Major General Ahmed al-Assiri, the spokesperson of the Saudi-led coalition forces, has accused Iran of intensifying and prolonging the Yemeni conflict by supporting Houthi rebels, including sharing missile technology with the militants. He also blamed Iran for instability and conflict in the broader Middle East region by supporting extremist and militant groups, particularly in Yemen, Lebanon, Syria, Iraq and the Sinai Peninsula. According to Assiri, who is also an advisor to Saudi Defense Minister and Deputy Crown Prince Mohammad bin Salman, Saudi Arabia intervened militarily in Yemen to respond to “Iran’s aggressive meddling in Yemen.” Separately, a quartet of Arab foreign ministers and a representative from the Arab League met today in the Jordanian capital of Amman to discuss ways of countering Iranian interference in the Arab world. A joint communique released after the meeting condemned Iran’s role in inflaming sectarian tension in the Middle East.

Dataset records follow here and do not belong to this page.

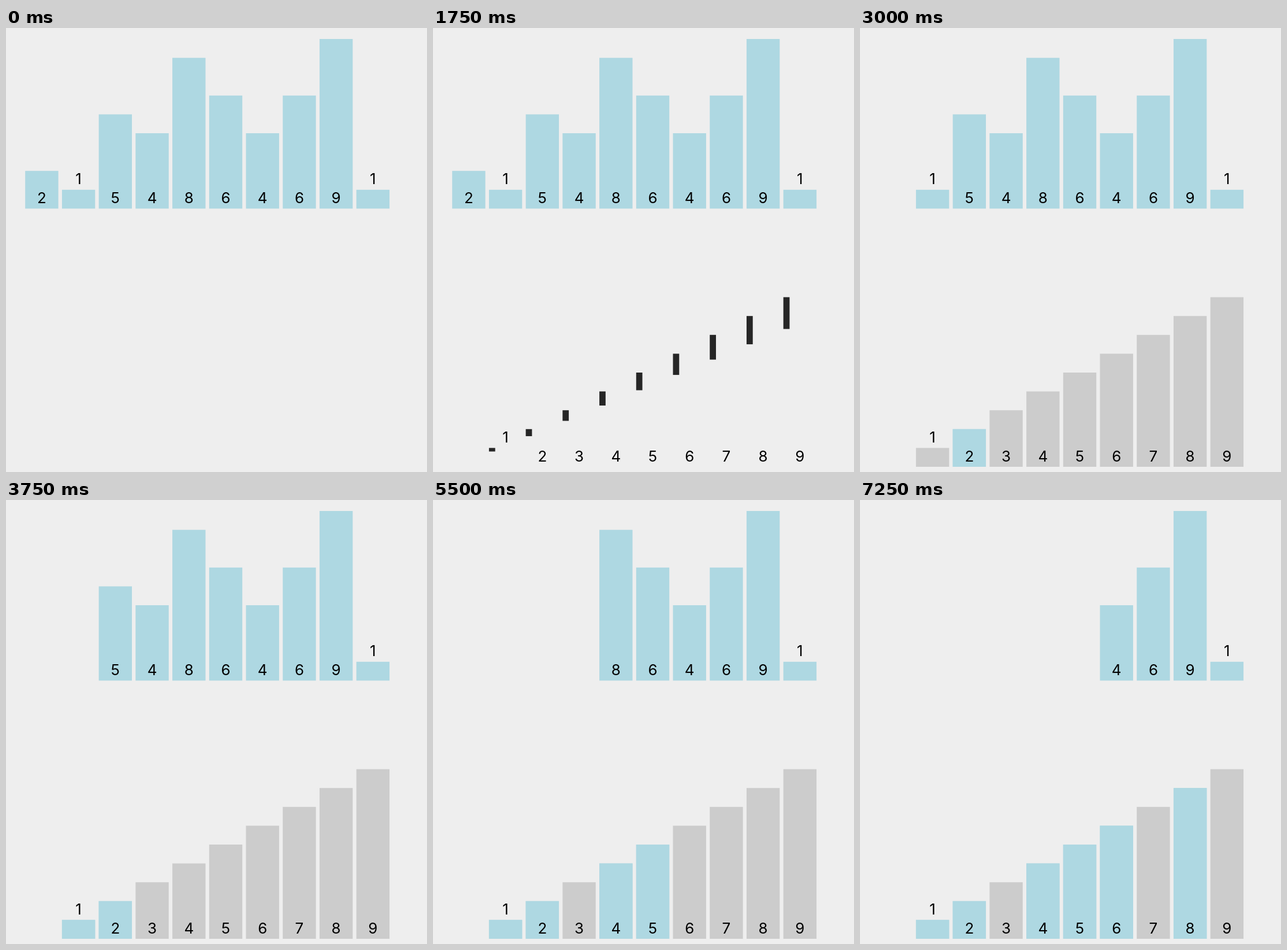
An HTML page for the animation above (8 s loop, 729 by 768 pixels).

```html
<!DOCTYPE html>
<html lang="en">
<head>
<meta charset="utf-8">
<title>Counting bars</title>
<style>
  html, body { margin: 0; width: 729px; height: 768px; overflow: hidden; background: #eee; }
  svg { display: block; }
  text { font: 26px Inter, Roboto, sans-serif; text-anchor: middle; fill: #000; }
</style>
</head>
<body>
<svg id="stage" width="729" height="768" viewBox="0 0 729 768"></svg>
<script>
const LOOP = 8000, STEP = 250;
const LEFT = 33.2, PITCH = 63.72, WIDTH = 57.4, UNIT = 32.6;
const TOP_BASE = 312.4, BOTTOM_BASE = 759;
const BLUE = '#aed8e2', GRAY = 204;
const values = [2, 1, 5, 4, 8, 6, 4, 6, 9, 1];
const grow = [1613, 380];
// start and duration of each bar's drop into its slot, left to right
const drops = [[2500, 306], [3381, 306], [4242, 306], [5113, 306], [6001, 295], [6884, 306]];

const stage = document.getElementById('stage');
const add = (parent, tag) =>
  parent.appendChild(document.createElementNS('http://www.w3.org/2000/svg', tag));
const set = (el, attrs) => {
  for (const name in attrs) el.setAttribute(name, attrs[name]);
};
const show = (el, on) => set(el, { visibility: on ? 'visible' : 'hidden' });
const ease = t => t < 0.5 ? 4 * t ** 3 : 1 - 4 * (1 - t) ** 3;
const phase = (time, [start, duration]) =>
  Math.min(1, Math.max(0, (time - start) / duration));
const mix = (a, b, p) => a + (b - a) * p;
const slotX = i => LEFT + PITCH * i;

const slotLayer = add(stage, 'g'), barLayer = add(stage, 'g'), labelLayer = add(stage, 'g');

function makeBar(layer, value, index, base) {
  const rect = add(layer, 'rect');
  set(rect, {
    x: slotX(index), y: base - value * UNIT,
    width: WIDTH, height: value * UNIT, fill: BLUE
  });
  const label = add(labelLayer, 'text');
  set(label, {
    x: slotX(index) + WIDTH / 2,
    y: base - 9.4 - (value === 1 ? UNIT : 0)
  });
  label.textContent = value;
  return { rect, label, value, index };
}

const bars = values.map((v, i) => makeBar(barLayer, v, i, TOP_BASE));
const slots = Array.from({ length: 9 }, (_, i) => makeBar(slotLayer, i + 1, i + 1, BOTTOM_BASE));

function render(time) {
  const size = ease(phase(time, grow));
  const shade = Math.round(GRAY * size);
  for (const { rect, label, value } of slots) {
    show(rect, size > 0);
    show(label, size > 0);
    set(rect, {
      width: WIDTH * size, height: value * UNIT * size,
      fill: `rgb(${shade},${shade},${shade})`
    });
  }
  bars.forEach(({ rect, label, value, index }, i) => {
    const t = drops[i] ? phase(time, drops[i]) : 0;
    const p = ease(t);
    set(rect, {
      x: mix(slotX(index), slotX(value), p),
      y: mix(TOP_BASE, BOTTOM_BASE, p) - value * UNIT
    });
    show(label, time < (drops[i] ? drops[i][0] : LOOP));
    if (t > 0.6) set(slots[value - 1].rect, { fill: BLUE });
  });
}

const origin = performance.now();
function tick() {
  const time = (performance.now() - origin) % LOOP;
  render(Math.floor(time / STEP) * STEP);
  requestAnimationFrame(tick);
}
tick();
</script>
</body>
</html>
```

Comment: U.S. and regional leaders claim that Tehran has recently deepened its involvement in Yemen's two-year conflict by providing Houthi rebels with sophisticated weapons. A report by Reuters published on March 21 quoted an unnamed Iranian official as revealing that Major General Qassem Soleimani, the commander of Iran’s elite Qods Force, met with top Islamic Revolution Guards Corps (I.R.G.C.) officials in Tehran last month to explore ways of empowering the Houthis. Furthermore, a new report by the U.K.-based Conflict Armament Research (CAR), suggests that Iran has transferred aerial drone technology to Houthis, who use the explosive-laden drones to disable Saudi-led coalition’s missile defense system and then fire missiles at coalition targets.
Iran’s support for Houthis has been a constant source of tension between Iran and Sunni Gulf states, particularly Saudi Arabia and the United Arab Emirates. But if the latest reports about Iran’s plan to further expand its role in the Yemeni war are accurate, Tehran will soon find itself on the path of confrontation with Washington over Yemen as well. According to U.S. media, Defense Secretary Jim Mattis has recently asked the White House to lift restrictions imposed by the Obama administration and allow the U.S. military to more actively support Gulf allies against the Iran-supported Houthi rebels in Yemen. If approved, the measure will significantly change the U.S. policy in Yemen – which has so far been mainly confined to fighting against an al Qaeda franchise there.